Exercise data Block Start
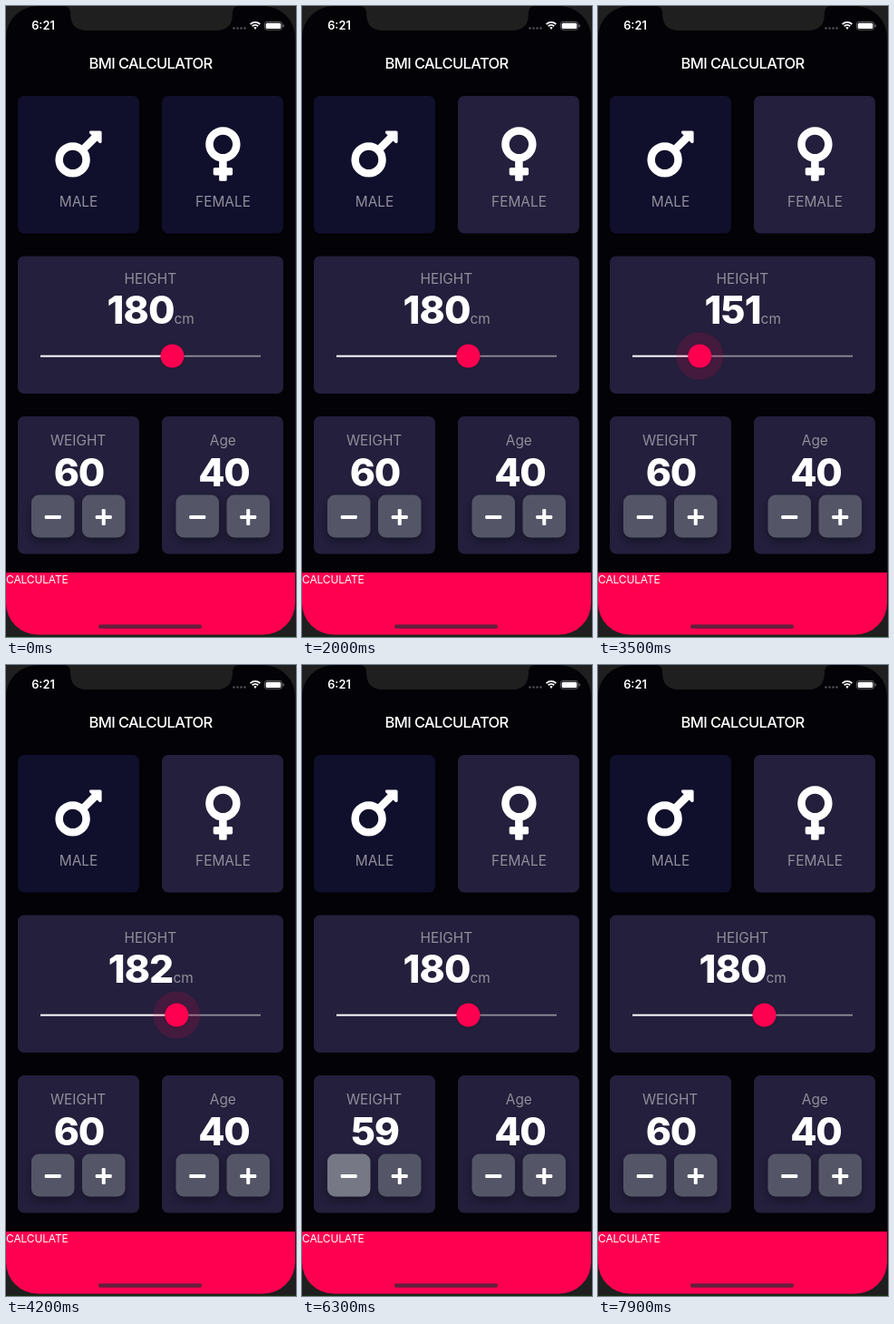
Recreate the animation shown at these times as an HTML page with a canvas. Size 320 px wide and 695 px high, loop 8000 ms.

```html
<!DOCTYPE html>
<html lang="en">
<head>
<meta charset="utf-8">
<title>BMI Calculator</title>
<style>
html, body { margin: 0; width: 100%; height: 100%; overflow: hidden; background: #020207; }
canvas { display: block; width: 320px; height: 695px; }
</style>
</head>
<body>
<canvas id="stage"></canvas>
<script>
const W = 320, H = 695, LOOP = 8000;
const canvas = document.getElementById('stage');
const ctx = canvas.getContext('2d');
const ratio = window.devicePixelRatio || 1;
canvas.width = W * ratio;
canvas.height = H * ratio;

const C = {
  bg: '#020207', off: '#100f2c', on: '#231f3c', grey: '#908f9c',
  pink: '#ff0050', bezel: '#1e1f1e', white: '#fff'
};

// Height in cm over time; the thumb eases between these points.
const drag = [[2300, 180], [3200, 142], [4200, 182], [4600, 180]];
const grab = 2250, drop = 4650;
const minusTap = 6150, plusTap = 7150;

const clamp = v => Math.max(0, Math.min(1, v));
const smooth = v => v * v * (3 - 2 * v);

function heightAt(t) {
  let v = drag[0][1];
  for (let i = 1; i < drag.length; i++) {
    const [t0, a] = drag[i - 1], [t1, b] = drag[i];
    if (t >= t0) v = a + (b - a) * smooth(clamp((t - t0) / (t1 - t0)));
  }
  return v;
}

function pulse(t, start, end) {
  return clamp((t - start) / 120) * clamp((end - t) / 200);
}

function box(x, y, w, h, r, fill) {
  ctx.fillStyle = fill;
  ctx.beginPath();
  ctx.roundRect(x, y, w, h, r);
  ctx.fill();
}

function disc(x, y, r, fill) {
  ctx.fillStyle = fill;
  ctx.beginPath();
  ctx.arc(x, y, r, 0, 7);
  ctx.fill();
}

function setFont(size, weight, spacing) {
  ctx.font = `${weight} ${size}px Inter, Roboto, sans-serif`;
  ctx.letterSpacing = spacing + 'px';
}

function text(str, x, y, size, weight, fill, spacing = 0, align = 'center') {
  setFont(size, weight, spacing);
  ctx.textAlign = align;
  ctx.fillStyle = fill;
  ctx.fillText(str, x, y);
}

const label = (str, x, y) => text(str, x, y, 15.4, 400, C.grey);
const number = (n, x, y) => text(n, x - 0.7, y, 42.7, 800, C.white, -1.4);

function icon(cx, cy, w, h, draw) {
  ctx.save();
  ctx.translate(cx, cy);
  ctx.scale(0.1333, 0.1333);
  ctx.translate(-w, -h);
  ctx.strokeStyle = ctx.fillStyle = C.white;
  draw();
  ctx.restore();
}

function ring(x, y) {
  ctx.lineWidth = 64;
  ctx.beginPath();
  ctx.arc(x, y, 112, 0, 7);
  ctx.stroke();
}

function male() {
  ring(144, 304);
  ctx.beginPath();
  ctx.moveTo(235, 213);
  ctx.lineTo(335, 113);
  ctx.stroke();
  ctx.lineWidth = 24;
  ctx.lineJoin = 'round';
  ctx.beginPath();
  ctx.moveTo(293, 76);
  ctx.lineTo(372, 76);
  ctx.lineTo(372, 155);
  ctx.closePath();
  ctx.fill();
  ctx.stroke();
}

function female() {
  ring(144, 176);
  box(112, 300, 64, 180, 12, C.white);
  box(64, 368, 160, 64, 12, C.white);
}

function button(x, y, plus, press) {
  ctx.save();
  ctx.shadowColor = 'rgba(0,0,0,.35)';
  ctx.shadowBlur = 8 * ratio;
  ctx.shadowOffsetY = 4 * ratio;
  box(x, y, 47.5, 47, 8.5, '#545668');
  ctx.restore();
  if (press > 0) box(x, y, 47.5, 47, 8.5, `rgba(255,255,255,${0.2 * press})`);
  const cx = x + 23.75, cy = y + 24.5;
  box(cx - 9, cy - 2, 18, 4, 1.3, C.white);
  if (plus) box(cx - 2, cy - 9, 4, 18, 1.3, C.white);
}

function slider(t) {
  const cm = heightAt(t), x = 37.7 + (cm - 120) * 2.43;
  const value = String(Math.round(cm));

  // Number and unit share a baseline and are centred as one row.
  setFont(42.7, 800, -0.9);
  const wide = ctx.measureText(value).width;
  setFont(15.4, 400, 0);
  const left = 159.7 - (wide + ctx.measureText('cm').width) / 2;
  text(value, left, 350, 42.7, 800, C.white, -0.9, 'left');
  text('cm', left + wide, 350, 15.4, 400, C.grey, 0, 'left');

  box(38, 384.8, 243, 1.7, 0, C.grey);
  box(38, 384.8, x - 38, 1.7, 0, C.white);
  const glow = pulse(t, grab, drop + 200);
  if (glow > 0) disc(x, 385.5, 26 * (0.4 + 0.6 * glow), `rgba(255,0,80,${0.15 * glow})`);
  ctx.save();
  ctx.shadowColor = 'rgba(0,0,0,.3)';
  ctx.shadowBlur = 2 * ratio;
  ctx.shadowOffsetY = 0.5 * ratio;
  disc(x, 385.5, 13, C.pink);
  ctx.restore();
}

function statusBar() {
  text('6:21', 41, 26, 12.8, 600, C.white);
  for (let i = 0; i < 4; i++) disc(251.5 + i * 4, 24.5, 1.2, '#555');
  ctx.strokeStyle = C.white;
  ctx.lineWidth = 1.8;
  for (const r of [4.6, 7.6]) {
    ctx.beginPath();
    ctx.arc(275, 25.5, r, -Math.PI * 0.75, -Math.PI * 0.25);
    ctx.stroke();
  }
  ctx.fillStyle = C.white;
  ctx.beginPath();
  ctx.moveTo(275, 26);
  ctx.arc(275, 25.5, 2.4, -Math.PI * 0.75, -Math.PI * 0.25);
  ctx.fill();
  ctx.strokeStyle = '#777';
  ctx.lineWidth = 0.8;
  ctx.beginPath();
  ctx.roundRect(285.4, 17.4, 19.2, 8.8, 2.6);
  ctx.stroke();
  box(286.7, 18.7, 16.6, 6.2, 1.5, C.white);
  box(305.6, 20.3, 1.2, 3, 0.6, '#777');
}

function bezel() {
  ctx.fillStyle = C.bezel;
  ctx.beginPath();
  ctx.rect(0, 0, W, H);
  ctx.roundRect(0, 0, W - 1, H - 2.5, 35);
  ctx.fill('evenodd');
  ctx.beginPath();
  ctx.moveTo(34, 0);
  ctx.lineTo(65, 0);
  ctx.quadraticCurveTo(71, 1, 71, 8);
  ctx.quadraticCurveTo(71, 27, 89, 27);
  ctx.lineTo(232, 27);
  ctx.quadraticCurveTo(250, 27, 250, 8);
  ctx.quadraticCurveTo(250, 1, 256, 0);
  ctx.fill();
  box(0, H - 1, W, 1, 0, '#12300f');
}

function draw(t) {
  ctx.setTransform(ratio, 0, 0, ratio, 0, 0);
  box(0, 0, W, H, 0, C.bg);
  statusBar();
  text('BMI CALCULATOR', 159.6, 69, 16.5, 500, C.white, -0.6);

  const chosen = t < 600 ? '' : t < 1500 ? 'male' : 'female';
  box(13, 99, 134, 151.5, 7, chosen === 'male' ? C.on : C.off);
  box(172, 99, 134, 151.5, 7, chosen === 'female' ? C.on : C.off);
  icon(80, 163, 192, 256, male);
  icon(239.4, 163, 144, 256, female);
  label('MALE', 80, 221);
  label('FEMALE', 239.5, 221);

  box(13, 275.5, 293, 151.5, 7, C.on);
  label('HEIGHT', 159.3, 306);
  slider(t);

  const weight = t >= minusTap && t < plusTap ? 59 : 60;
  box(13, 452, 134, 151.5, 7, C.on);
  box(172, 452, 134, 151.5, 7, C.on);
  label('WEIGHT', 79.6, 484);
  label('Age', 239.3, 484);
  number(weight, 81, 529);
  number(40, 241, 529);
  button(28, 538.5, false, pulse(t, minusTap - 80, minusTap + 420));
  button(84, 538.5, true, pulse(t, plusTap - 80, plusTap + 420));
  button(187.5, 538.5, false, 0);
  button(243.5, 538.5, true, 0);

  box(0, 624, W, H - 624, 0, C.pink);
  text('CALCULATE', 0, 635.5, 12, 400, C.white, -0.15, 'left');
  box(102, 681.3, 114, 4.4, 2.2, '#641e3b');
  bezel();
}

const start = performance.now();
function tick() {
  draw((performance.now() - start) % LOOP);
  requestAnimationFrame(tick);
}
tick();
</script>
</body>
</html>
```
Exercise data Block End
● How to complete this task
Across the entries, how many lines include the string "drop"? The answer should be only a number.

● Reply to the exercise
2